Look at every line below and count those containing "fill". Answer with the number only.

[Opening DATASET EXCERPTS section]

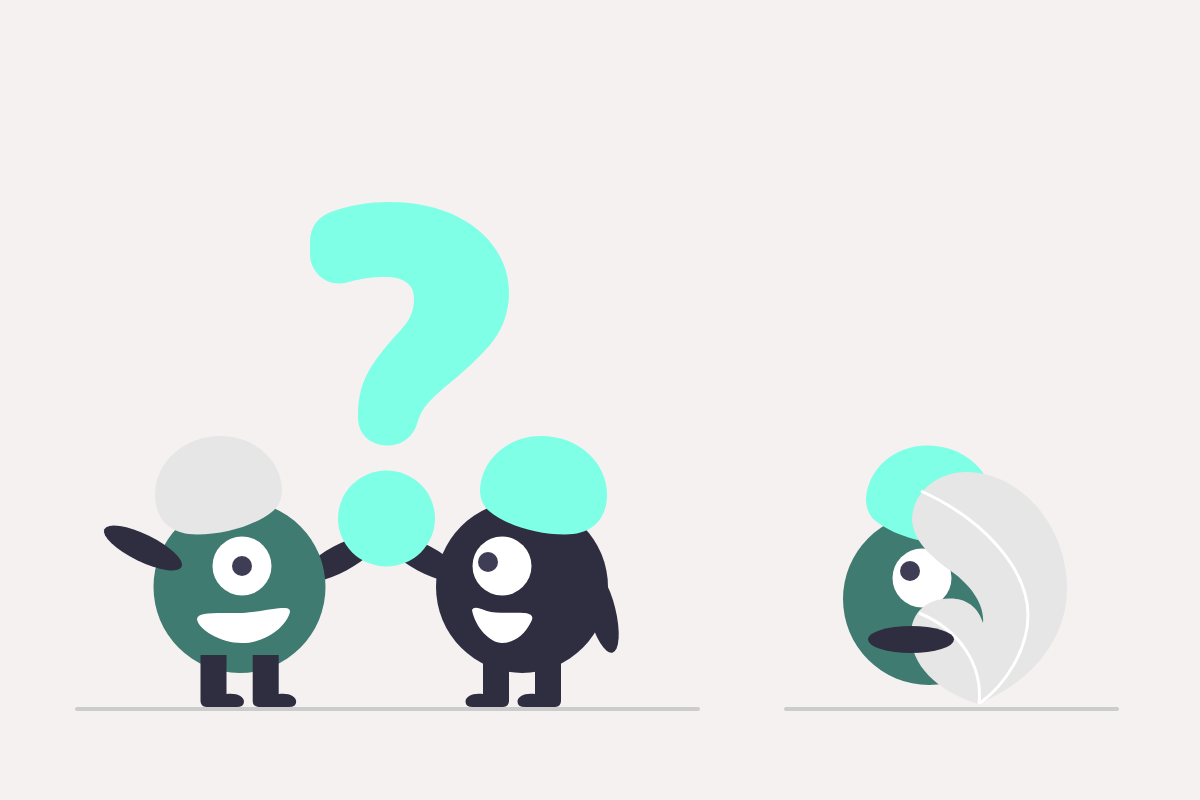
<!DOCTYPE html>
<html lang="en">
<head>
<meta charset="utf-8">
<title>Question mark friends</title>
<style>
:root {
  --paper: #f5f1f0;
  --mint: #7effe6;
  --green: #3f7b70;
  --ink: #2f2d40;
  --pupil: #3f3d56;
  --grey: #e6e6e6;
  --ground: #cccccc;
  --white: #ffffff;
}
html, body { margin: 0; width: 1200px; height: 800px; overflow: hidden; background: var(--paper); }
svg { display: block; }
.mint { fill: var(--mint); }
.green { fill: var(--green); }
.ink { fill: var(--ink); }
.pupil { fill: var(--pupil); }
.grey { fill: var(--grey); }
.white { fill: var(--white); }
.ground { stroke: var(--ground); stroke-width: 4; stroke-linecap: round; }
.vein { fill: none; stroke: var(--white); stroke-width: 3; }
</style>
</head>
<body>
<svg width="1200" height="800" viewBox="0 0 1200 800" role="img" aria-label="Two round one-eyed characters hold up a large question mark while a third hides behind a leaf">
  <defs>
    <path id="leg" d="M0 0H26V39C36 37.500 43.500 41.500 43.500 46.500Q43.500 52 36 52H6Q0 51.500 0 46Z"/>
    <path id="hat" d="M155 495C155 462 184 436 221 436C254 436 281 460 282 490C282 498 279 506 273 511C256 525 226 534.500 197 534.500C168 534.500 155 517 155 495Z"/>
    <ellipse id="arm" rx="43" ry="13.500"/>
    <circle id="eyeball" r="29.500"/>
    <circle id="iris" r="10"/>
  </defs>

  <g id="ground-lines">
    <path class="ground" d="M77 709H698"/>
    <path class="ground" d="M786 709H1117"/>
  </g>

  <g id="inner-arms" class="ink">
    <use href="#arm" transform="translate(340 558.500) rotate(-28)"/>
    <use href="#arm" transform="translate(424 558.500) rotate(28)"/>
  </g>

  <g id="question-mark" class="mint">
    <path d="M310 242C310 227 318 217 331 212C350 205 369 202 390 202C461 202 509 242 509 293C509 313 502 331 489 346C464 374 445 385 429 402C418 414 419 421 415 429C410 439 400 445.500 388 445.500C370 445.500 358 434 358 417C358 383 369 367 390 342C405 325 414 318 414 298C414 284 403 277 386 277C358 277 349 283.500 339 283.500C323 283.500 310 270 310 254Z"/>
    <ellipse cx="386.500" cy="518.500" rx="48.500" ry="48"/>
  </g>

  <g id="green-character">
    <circle class="green" cx="239.500" cy="587" r="86"/>
    <use href="#leg" class="ink" x="200.500" y="655"/>
    <use href="#leg" class="ink" x="252.700" y="655"/>
    <use href="#hat" class="grey"/>
    <use href="#arm" class="ink" transform="translate(143 548) rotate(26)"/>
    <use href="#eyeball" class="white" x="242" y="566"/>
    <use href="#iris" class="pupil" x="242" y="566"/>
    <path class="white" d="M197 619C198 612 212 613 242 613C262 611.500 274 608 285 608C290 608 291 611 289 615C284 628 265 643 242 643C220 643 198 629 197 619Z"/>
  </g>

  <g id="dark-character">
    <circle class="ink" cx="522" cy="587" r="86"/>
    <use href="#leg" class="ink" transform="translate(509 655) scale(-1 1)"/>
    <use href="#leg" class="ink" transform="translate(561 655) scale(-1 1)"/>
    <use href="#arm" class="ink" transform="translate(602 611) rotate(76)"/>
    <use href="#hat" class="mint" transform="translate(762 0) scale(-1 1)"/>
    <use href="#eyeball" class="white" x="502" y="566"/>
    <use href="#iris" class="pupil" x="488" y="562"/>
    <path class="white" d="M472 610C474 606 479 608 487 611C497 614 515 612 525 613C532 614 534 617 531 622C524 636 513 643 502 643C490 643 475 627 472 610Z"/>
  </g>

  <g id="hiding-character">
    <circle class="green" cx="929" cy="599" r="86"/>
    <use href="#hat" class="mint" transform="translate(1148 9.500) scale(-1 1)"/>
    <use href="#eyeball" class="white" x="922" y="578"/>
    <use href="#iris" class="pupil" x="910" y="571"/>
    <g id="leaf">
      <path class="grey" d="M978 704C1040 678 1067 632 1067 589C1067 525 1020 472 966 472C936 472 912 494 912 520C914 542 930 555 948 569C968 582 985 603 983 623C978 606 965 598 949 598.500C928 599 911 611 911 635C911 664 935 690 978 704Z"/>
      <path class="vein" d="M921 491C985 520 1028 570 1028 615C1028 650 1005 685 980 703"/>
      <path class="vein" d="M919 613C960 630 983 665 979 704"/>
    </g>
    <use href="#arm" class="ink" x="911" y="639.500"/>
  </g>
</svg>
</body>
</html>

[Closing DATASET EXCERPTS section]

* [TASK RESULT]: 7